they're doing, it's not worth including," Rosa says. Northlich Public
Relations management supervisor Heather Valento agrees: "I revised a
weekly newsletter to focus on business-only content after years of
including an employee classifieds section. While dedicating more space
to business issues was probably the right thing to do, it sent a signal
to many loyal readers that they didn't have a voice in the publication
Despite the declarations that company intranets are the internal
communications vehicle of the minute, it's important to remember that
many audiences remain intimidated by computers. "Some clients are
pushing us to move exclusively to electronic-based communications, but
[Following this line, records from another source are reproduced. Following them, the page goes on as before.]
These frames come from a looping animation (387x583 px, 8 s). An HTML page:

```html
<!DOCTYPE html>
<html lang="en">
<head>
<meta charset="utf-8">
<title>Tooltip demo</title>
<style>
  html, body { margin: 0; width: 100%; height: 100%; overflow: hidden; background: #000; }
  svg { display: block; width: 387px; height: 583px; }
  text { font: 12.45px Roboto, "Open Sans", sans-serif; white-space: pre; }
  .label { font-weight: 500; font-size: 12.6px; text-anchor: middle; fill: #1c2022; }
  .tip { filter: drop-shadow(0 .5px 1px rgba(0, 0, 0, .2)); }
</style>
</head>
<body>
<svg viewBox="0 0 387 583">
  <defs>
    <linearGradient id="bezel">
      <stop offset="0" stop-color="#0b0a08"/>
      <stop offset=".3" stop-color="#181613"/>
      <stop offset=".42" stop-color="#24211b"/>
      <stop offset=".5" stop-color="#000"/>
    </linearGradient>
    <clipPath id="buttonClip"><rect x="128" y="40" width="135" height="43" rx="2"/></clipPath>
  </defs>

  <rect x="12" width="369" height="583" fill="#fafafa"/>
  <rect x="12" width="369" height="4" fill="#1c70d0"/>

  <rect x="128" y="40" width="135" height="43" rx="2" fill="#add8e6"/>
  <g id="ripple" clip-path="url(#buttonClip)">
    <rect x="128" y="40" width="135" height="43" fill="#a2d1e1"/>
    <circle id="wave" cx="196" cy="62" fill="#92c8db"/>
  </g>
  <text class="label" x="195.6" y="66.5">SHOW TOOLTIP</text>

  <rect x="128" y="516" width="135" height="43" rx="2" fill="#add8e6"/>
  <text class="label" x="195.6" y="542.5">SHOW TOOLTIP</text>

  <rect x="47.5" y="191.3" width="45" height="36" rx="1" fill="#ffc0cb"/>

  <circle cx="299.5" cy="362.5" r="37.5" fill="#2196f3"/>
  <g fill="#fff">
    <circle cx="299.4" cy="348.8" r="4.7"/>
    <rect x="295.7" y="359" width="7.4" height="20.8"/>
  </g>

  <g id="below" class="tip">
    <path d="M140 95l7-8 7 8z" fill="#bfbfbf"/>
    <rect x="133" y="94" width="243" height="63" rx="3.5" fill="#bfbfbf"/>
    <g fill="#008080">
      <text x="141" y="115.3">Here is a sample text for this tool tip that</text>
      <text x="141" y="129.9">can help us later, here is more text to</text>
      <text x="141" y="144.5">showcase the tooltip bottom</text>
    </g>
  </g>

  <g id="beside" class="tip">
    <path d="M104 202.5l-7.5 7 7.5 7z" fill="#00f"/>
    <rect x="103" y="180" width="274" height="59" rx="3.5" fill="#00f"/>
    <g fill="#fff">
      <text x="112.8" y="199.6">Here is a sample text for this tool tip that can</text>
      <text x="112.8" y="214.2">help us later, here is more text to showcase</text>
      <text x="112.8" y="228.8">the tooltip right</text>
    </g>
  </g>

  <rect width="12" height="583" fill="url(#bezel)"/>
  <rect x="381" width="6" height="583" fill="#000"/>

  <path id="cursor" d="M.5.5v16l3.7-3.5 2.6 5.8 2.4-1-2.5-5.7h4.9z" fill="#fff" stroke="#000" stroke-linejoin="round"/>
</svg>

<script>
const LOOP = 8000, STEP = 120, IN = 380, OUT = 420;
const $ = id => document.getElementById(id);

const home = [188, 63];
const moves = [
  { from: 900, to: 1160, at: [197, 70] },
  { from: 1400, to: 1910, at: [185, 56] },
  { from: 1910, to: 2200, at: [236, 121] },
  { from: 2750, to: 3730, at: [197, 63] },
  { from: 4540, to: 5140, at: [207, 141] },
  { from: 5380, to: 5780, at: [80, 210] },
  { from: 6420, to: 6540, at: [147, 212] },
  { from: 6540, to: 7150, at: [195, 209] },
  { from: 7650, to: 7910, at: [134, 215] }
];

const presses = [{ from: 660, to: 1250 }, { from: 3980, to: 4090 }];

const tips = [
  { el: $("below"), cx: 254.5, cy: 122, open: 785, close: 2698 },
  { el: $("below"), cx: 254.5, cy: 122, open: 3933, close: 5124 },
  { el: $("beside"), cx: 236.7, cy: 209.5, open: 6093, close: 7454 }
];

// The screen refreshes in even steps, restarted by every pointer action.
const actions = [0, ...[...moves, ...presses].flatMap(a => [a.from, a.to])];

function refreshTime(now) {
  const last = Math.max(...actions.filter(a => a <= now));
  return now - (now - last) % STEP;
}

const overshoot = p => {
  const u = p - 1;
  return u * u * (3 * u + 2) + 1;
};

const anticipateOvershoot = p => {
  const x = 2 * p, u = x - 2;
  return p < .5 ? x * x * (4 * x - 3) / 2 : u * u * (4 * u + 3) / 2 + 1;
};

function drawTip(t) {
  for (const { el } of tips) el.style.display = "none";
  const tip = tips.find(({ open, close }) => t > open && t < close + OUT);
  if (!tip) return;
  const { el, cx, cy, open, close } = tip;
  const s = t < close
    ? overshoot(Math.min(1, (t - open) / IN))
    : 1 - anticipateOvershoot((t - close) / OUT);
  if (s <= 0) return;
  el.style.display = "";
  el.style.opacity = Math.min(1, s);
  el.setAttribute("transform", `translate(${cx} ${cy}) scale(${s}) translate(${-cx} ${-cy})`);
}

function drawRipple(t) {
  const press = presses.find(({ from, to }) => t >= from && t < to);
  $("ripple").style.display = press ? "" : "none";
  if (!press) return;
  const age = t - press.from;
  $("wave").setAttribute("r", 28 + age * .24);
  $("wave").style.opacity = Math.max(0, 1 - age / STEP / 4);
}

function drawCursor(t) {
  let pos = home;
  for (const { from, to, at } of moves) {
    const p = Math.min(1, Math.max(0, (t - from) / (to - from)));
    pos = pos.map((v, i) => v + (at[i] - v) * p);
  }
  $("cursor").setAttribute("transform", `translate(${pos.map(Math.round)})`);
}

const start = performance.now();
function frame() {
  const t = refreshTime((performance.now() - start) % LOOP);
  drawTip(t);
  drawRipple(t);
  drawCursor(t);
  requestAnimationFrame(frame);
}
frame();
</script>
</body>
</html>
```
I'm not convinced this is a good idea," says Deborah Bowker, a managing
director in Burson-Marsteller's DC office. "Employees have all kinds of
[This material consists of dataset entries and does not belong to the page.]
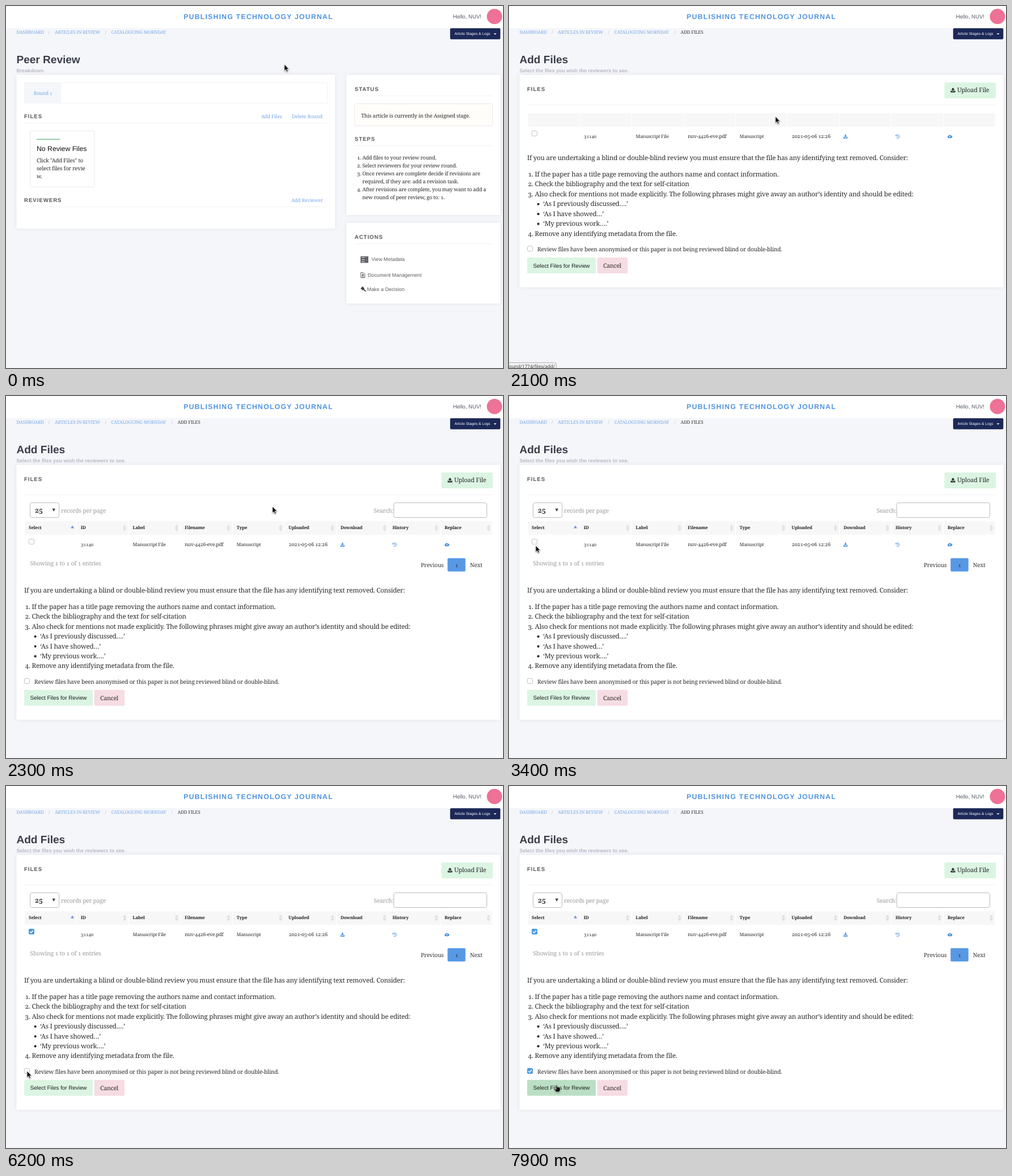
These frames come from a looping animation (876x639 px, 8 s). An HTML page:

```html
<!DOCTYPE html>
<html lang="en">
<head>
<meta charset="utf-8">
<title>Peer review</title>
<style>
html, body { margin: 0; width: 100%; height: 100%; overflow: hidden; background: #f5f6fa; }
svg { display: block; width: 876px; height: 639px; }
text { text-rendering: geometricPrecision; white-space: pre; }
.serif { font-family: "Noto Serif", serif; letter-spacing: -.021em; font-variant-numeric: oldstyle-nums; }
.sans { font-family: "Liberation Sans", Arial, sans-serif; }
.ui { font-family: "Noto Sans", sans-serif; }
.head { letter-spacing: .1em; }
.bold { font-weight: 700; }
.end { text-anchor: end; }
.mid { text-anchor: middle; }
.card { fill: #fff; filter: drop-shadow(0 0 3px rgba(60, 70, 110, .11)); }
#cursor { filter: drop-shadow(.5px 1px 1px rgba(0, 0, 0, .4)); }
</style>
</head>
<body>
<svg id="stage" viewBox="0 0 876 639"></svg>
<script>
const LOOP = 8000;
const INK = '#2b2b2b', LINK = '#77a8e6', BLUE = '#4f94e3', RULE = '#f2f2f5';

const label = (x, y, size, fill, cls, str, id = '') =>
  `<text ${id && `id="${id}"`} x="${x}" y="${y}" font-size="${size}" fill="${fill}" class="${cls}">${str}</text>`;
const serif = (x, y, size, str, fill = INK, cls = '', id) => label(x, y, size, fill, 'serif ' + cls, str, id);
const sans = (x, y, size, str, fill = INK, cls = '', id) => label(x, y, size, fill, 'sans ' + cls, str, id);
const heading = (x, y, str) => sans(x, y, 9.65, str, '#555', 'bold head');
const box = (x, y, w, h, fill, more = '') =>
  `<rect x="${x}" y="${y}" width="${w}" height="${h}" fill="${fill}" ${more}/>`;
const card = (x, y, w, h, id = '') => `<rect id="${id}" class="card" x="${x}" y="${y}" width="${w}" height="${h}" rx="1"/>`;
const rule = (x, y, w) => box(x, y, w, 1, RULE);
const path = (d, fill, more = '') => `<path d="${d}" fill="${fill}" ${more}/>`;
const line = (d, color, width = 1) => path(d, 'none', `stroke="${color}" stroke-width="${width}"`);
const at = (x, y, body, scale = 1) => `<g transform="translate(${x} ${y}) scale(${scale})">${body}</g>`;
const group = (id, ...parts) => `<g id="${id}">${parts.join('')}</g>`;

const arrowUp = 'M4 0L7 3.4H5V6.2H3V3.4H1Z';
const arrowDown = 'M4 6.2L7 2.8H5V0H3V2.8H1Z';
const tray = 'M0 5.2H2.2V6.8H5.8V5.2H8V8.2H0Z';
const cloud = 'M2 7.2A2 2 0 0 1 1.6 3.3A2.5 2.5 0 0 1 6 2.4A2.3 2.3 0 0 1 6.4 7.2Z';

const checkbox = (id, x, y) => at(x, y,
  box(.5, .5, 9, 9, '#fff', 'rx="2" stroke="#c0c0c0"') +
  group(id, box(0, 0, 10, 10, '#4b9be3', 'rx="2"'), line('M2.2 5.2L4.2 7.2L7.9 2.9', '#fff', 1.5)));

const header = [
  box(0, 0, 876, 39, '#fff'),
  sans(313, 23.2, 12.28, 'PUBLISHING TECHNOLOGY JOURNAL', BLUE, 'bold head'),
  sans(838, 22, 9.65, 'Hello, NUV!', '#555b66', 'end'),
  '<circle cx="861" cy="18.5" r="13.5" fill="#ee7196"/>',
  serif(18.5, 48.5, 8, 'DASHBOARD', LINK),
  serif(75, 48.5, 8, '/', '#b5bac5'),
  serif(86, 48.5, 8, 'ARTICLES IN REVIEW', LINK),
  serif(174.5, 48.5, 8, '/', '#b5bac5'),
  serif(185.5, 48.5, 8, 'CATALOGUING MORNDAY', LINK),
  box(782.8, 39.2, 88.5, 19.6, '#1b2858', 'rx="2"'),
  sans(790.5, 51.3, 6.6, 'Article Stages &amp; Logs', '#fff'),
  path('M859.5 48.2H864.5L862 50.8Z', '#fff'),
].join('');

const steps = ['Add files to your review round.', 'Select reviewers for your review round.',
  'Once reviews are complete decide if revisions are', 'required, if they are: add a revision task.',
  'After revisions are complete, you may want to add a', 'new round of peer review, go to: 1.'];
const stepNumbers = ['1.', '2.', '3.', '', '4.', ''];

const reviewPage = group('review',
  sans(18.5, 101, 19.05, 'Peer Review', '#3a3d4a', 'bold'),
  sans(18.5, 117.3, 8.9, 'Breakdown', '#b7bac4', 'bold'),
  card(18.5, 121.5, 561.5, 271.5),
  box(32.5, 135.5, 534, 36, '#fff', `stroke="${RULE}"`),
  box(32.5, 136, 64.5, 35.5, '#f4f6fa'),
  serif(49, 156.5, 8.5, 'Round 1', LINK),
  heading(32, 198, 'FILES'), rule(32, 206, 534),
  serif(449.5, 198, 8.75, 'Add Files', LINK, '', 'addFiles'),
  serif(504, 198, 8.75, 'Delete Round', LINK),
  box(42.5, 220.5, 113, 99, '#fff', 'rx="2" stroke="#e9e9ec"'),
  box(54, 234.7, 41, 1.3, '#62b57f'),
  sans(54, 256, 12.25, 'No Review Files', '#111'),
  ['Click "Add Files" to', 'select files for revie', 'w.'].map((s, i) => serif(54, 275.5 + i * 14.2, 9.7, s)).join(''),
  heading(32, 346, 'REVIEWERS'), rule(32, 354, 534),
  serif(503, 346, 8.7, 'Add Reviewer', LINK),
  card(600, 121.5, 271.5, 247.5),
  heading(614.5, 150, 'STATUS'), rule(614, 158, 243.5),
  box(614.5, 172.5, 243, 39, '#fffdf9', 'rx="2" stroke="#ebe9e8"'),
  serif(626, 196.5, 9.35, 'This article is currently in the Assigned stage.'),
  heading(614.5, 238, 'STEPS'), rule(614, 246, 243.5),
  steps.map((s, i) => {
    const y = 271 + i * 14;
    return serif(626, y, 9.2, stepNumbers[i], INK, 'end') + serif(628, y, 9.2, s);
  }).join(''),
  card(600, 382.5, 271.5, 142.5),
  heading(614.5, 411, 'ACTIONS'), rule(614, 419, 243.5),
  [442.5, 446.3, 450.1].map(y => box(625.5, y, 12.5, 2.8, '#777', 'stroke="#3a3a42" stroke-width=".9"') +
    box(627, y + 1, 5, .9, '#fff')).join(''),
  sans(644, 450.3, 8.92, 'View Metadata', '#5c5c5c'),
  line('M625.5 470.5H630L632.5 473V479.5H625.5Z', '#555', .9),
  at(626, 472.5, path(arrowDown, '#555'), .75),
  line('M627 478H631', '#555', .9),
  sans(637.5, 477.5, 8.92, 'Document Management', '#5c5c5c'),
  path('M628.5 495L632 498.5L628.5 502L625 498.5Z', '#444'), line('M630 500L634 503.6', '#444', 1.8),
  sans(636.5, 502.7, 8.92, 'Make a Decision', '#5c5c5c'));

const columns = ['Select', 'ID', 'Label', 'Filename', 'Type', 'Uploaded', 'Download', 'History', 'Replace'];
const columnX = i => 33.5 + i * 91.6;
const sortMark = (x, i) => i
  ? path(`M${x + 81} 11.2L${x + 84} 6.5L${x + 87} 11.2ZM${x + 81} 12.8L${x + 84} 17.5L${x + 87} 12.8Z`, '#dcdcdf')
  : path(`M${x + 80.5} 12.5L${x + 83.5} 7.5L${x + 86.5} 12.5Z`, '#6f92dd');

const table = group('table',
  columns.map((_, i) => box(columnX(i), 189, 90.3, 24, '#f7f7f8')).join(''),
  checkbox('fileTick', 40, 220),
  serif(132, 233.3, 7.9, '31140'),
  serif(223.5, 233.3, 8.1, 'Manuscript File'),
  serif(315, 233.3, 8.6, 'nuv-4426-eve.pdf'),
  serif(406.5, 233.3, 8.1, 'Manuscript'),
  serif(498.5, 233.3, 8.8, '2021-05-06 12:26'),
  at(589.5, 226.5, path(arrowDown + tray, BLUE), .9),
  at(681.3, 226.5, line('M1.2 2.4A3.3 3.3 0 1 1 1.5 6.2M4 2.2V4.4L5.4 5.2', BLUE) + path('M0 .4V3.4H3Z', BLUE), .95),
  at(772.8, 226, path(cloud, BLUE) + at(2.4, 3, path(arrowUp, '#fff'), .45)));

const tableTools = group('tools',
  box(42.5, 188.5, 51, 26, '#fff', 'rx="3" stroke="#bbb"'),
  serif(51, 206.3, 12, '25', INK, 'bold'),
  path('M81.3 198.8H87L84.15 204Z', '#444'),
  serif(97, 206, 10.3, 'records per page', '#999'),
  serif(648, 205.5, 10.3, 'Search:', '#999'),
  box(683.5, 188.5, 164, 26, '#fff', 'rx="3" stroke="#bbb"'),
  at(0, 221, columns.map((s, i) => serif(columnX(i) + 6.6, 14.3, 7.8, s, '#222', 'bold') + sortMark(columnX(i), i)).join('')),
  serif(42.5, 299, 10.4, 'Showing 1 to 1 of 1 entries', '#999'),
  serif(731, 301.5, 10.1, 'Previous', '#333'),
  box(778.3, 286.2, 31.5, 23.6, '#5798e5', 'rx="2"'),
  serif(794.2, 301.5, 9.3, '1', '#333', 'mid'),
  serif(817.8, 301.5, 10.2, 'Next', '#333'));

const advice = [
  ['1.', 'If the paper has a title page removing the authors name and contact information.'],
  ['2.', 'Check the bibliography and the text for self-citation'],
  ['3.', 'Also check for mentions not made explicitly. The following phrases might give away an author’s identity and should be edited:'],
  ['', '‘As I previously discussed….’'], ['', '‘As I have showed…’'], ['', '‘My previous work….’'],
  ['4.', 'Remove any identifying metadata from the file.']];

const guidance = group('guidance',
  serif(32, 272, 11.6, 'If you are undertaking a blind or double-blind review you must ensure that the file has any identifying text removed. Consider:'),
  advice.map(([n, s], i) => {
    const y = 301 + i * 17.45;
    return n ? serif(42.7, y, 11.65, n, INK, 'end') + serif(45.5, y, 11.65, s)
      : `<circle cx="51.6" cy="${y - 3.6}" r="2.1" fill="${INK}"/>` + serif(60, y, 11.65, s);
  }).join(''),
  checkbox('anonTick', 32, 423.3),
  serif(50, 433, 10.14, 'Review files have been anonymised or this paper is not being reviewed blind or double-blind.'),
  box(32, 444, 121, 28, '#dbf5e2', 'rx="2" id="submit"'),
  sans(42.5, 461.7, 9.83, 'Select Files for Review', '#1d1d1d'),
  box(155.5, 444, 53.5, 28, '#f6dce3', 'rx="2"'),
  serif(166, 462, 10.5, 'Cancel'));

const filesPage = group('files',
  serif(291.5, 48.5, 8, '/', '#b5bac5'),
  serif(302.5, 48.5, 8, 'ADD FILES', '#333'),
  sans(18.5, 101, 19.05, 'Add Files', '#3a3d4a', 'bold'),
  sans(18.5, 117.3, 8.88, 'Select the files you wish the reviewers to see.', '#b7bac4', 'bold'),
  card(18.5, 121.5, 853, 375, 'filesCard'),
  heading(32, 150, 'FILES'), rule(32, 174, 825.5),
  box(767.5, 135, 90.5, 28, '#dbf5e2', 'rx="2"'),
  at(778.5, 144.3, path(arrowUp + tray, '#222')),
  serif(790, 152.3, 10.9, 'Upload File'),
  table, tableTools, guidance);

const overlays = [
  group('tooltip', box(36, 518, 179, 20, '#2d2d2d', 'rx="3" fill-opacity=".96"'),
    label(40, 531.2, 8.14, '#fff', 'ui', 'Please check this box if you want to proceed.')),
  group('status',
    box(-5, 629.5, 88.5, 20, '#f1f1f2', 'id="bubble" rx="3" stroke="#b3b3b6"'),
    label(80.7, 639.2, 8.14, '#444', 'ui end', 'round/1774/files/add/', 'address')),
  group('cursor',
    path('M0 0V11.6L2.7 9.2L4.5 13.2L6.6 12.3L4.8 8.4H8.4Z', '#111', 'id="arrow" stroke="#fff" stroke-width=".8"'),
    path('M-1 .8Q0-.6 1 .8V4Q2 3.2 2.8 4.2Q3.8 3.6 4.6 4.6Q6 4.2 6.3 5.8V9L5 12.8H-1.2L-4.2 8.2Q-4.4 6.6-2.8 7L-1 8.4Z', '#111',
      'id="hand" stroke="#fff" stroke-width=".7"')),
].join('');

document.getElementById('stage').innerHTML =
  box(0, 0, 876, 639, '#f5f6fa') + header + reviewPage + filesPage + overlays;

// time, tip x, tip y
const pointer = [
  [0, 490.5, 103], [200, 490, 107], [300, 488, 118], [400, 484, 136], [500, 480, 156],
  [600, 476, 174], [700, 473, 189], [800, 472, 200], [1200, 471, 197], [1300, 470.5, 194.3],
  [2100, 469.5, 195], [3000, 420, 222], [3100, 290, 276], [3200, 130, 315], [3300, 37, 296],
  [3400, 47, 264], [3600, 46, 260], [3700, 45, 256.5], [5300, 38, 301], [5700, 132.5, 521],
  [6000, 98, 517], [6100, 56, 509], [6200, 37, 503], [6400, 36.5, 503], [6500, 36, 503],
  [7700, 46, 514], [7800, 70, 527], [7900, 84, 527.3]];

const el = id => document.getElementById(id);
const show = (id, on) => el(id).setAttribute('visibility', on ? 'inherit' : 'hidden');
const start = performance.now();

function draw() {
  const t = (performance.now() - start) % LOOP;
  const within = (a, b = LOOP) => t >= a && t < b;
  const onFiles = within(2100), ready = within(2300), onLink = within(700, 2100), onSubmit = within(7800);

  el('review').style.display = onFiles ? 'none' : '';
  el('files').style.display = onFiles ? '' : 'none';
  el('addFiles').setAttribute('fill', onLink ? '#3c78c2' : LINK);
  show('tools', ready);
  el('table').setAttribute('transform', `translate(0 ${ready ? 32 : 0})`);
  el('guidance').setAttribute('transform', `translate(0 ${ready ? 74.8 : 0})`);
  el('filesCard').setAttribute('height', ready ? 450 : 375);

  show('status', within(700, 2300));
  show('address', within(700, 2200));
  el('bubble').setAttribute('width', within(2200) ? 29.5 : 88.5);

  show('fileTick', within(4100));
  show('anonTick', within(7600));
  show('tooltip', within(7200, 7600));
  el('submit').setAttribute('fill', within(7900) ? '#badfc4' : onSubmit ? '#cbead3' : '#dbf5e2');

  const [, x, y] = pointer.findLast(step => step[0] <= t);
  el('cursor').setAttribute('transform', `translate(${x} ${y})`);
  show('hand', onLink || onSubmit);
  show('arrow', !onLink && !onSubmit);
  requestAnimationFrame(draw);
}
draw();
</script>
</body>
</html>
```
learning styles and ways of absorbing information."
In the end, so long as its producers are responsive to the needs of the
readers, an internal publication almost always fosters morale and
generates water-cooler buzz. "A custom publication can't be the be-all
and end-all for communications and sales problems," Peet says. "But if
done right, it can revolutionize the way a company communicates with its
employees and clients."
1. Do set a clear strategy and list of objectives for the
2. Do identify a single client contact. It is much easier to coordinate
deadlines, revisions, and approvals through a single person than through
a host of busy executives
3. Do emphasize graphic content over editorial elements. Most experts
suggest a 60%-40% balance between the two
4. Do attempt to use professional-quality photography, rather than
blurry shots taken with a digital camera. If this is not possible, avoid
photographs in favor of illustrations, charts, or other graphic
1. Don't let ego drive the editorial and creative content. A publication
with photos of a company's CEO on every page will have little
credibility with the rank and file
2. Don't move an internal publication exclusively to a company intranet.
Employees prefer something that is tangible and can be brought home to
show to their family and friends
3. Don't try to be all things to all people. If a publication is
predominantly distributed to a management-level audience, don't include
birthdays and other employee announcements
4. Don't rely too heavily on humor. Humor-heavy internal publications
offend more often than they amuse.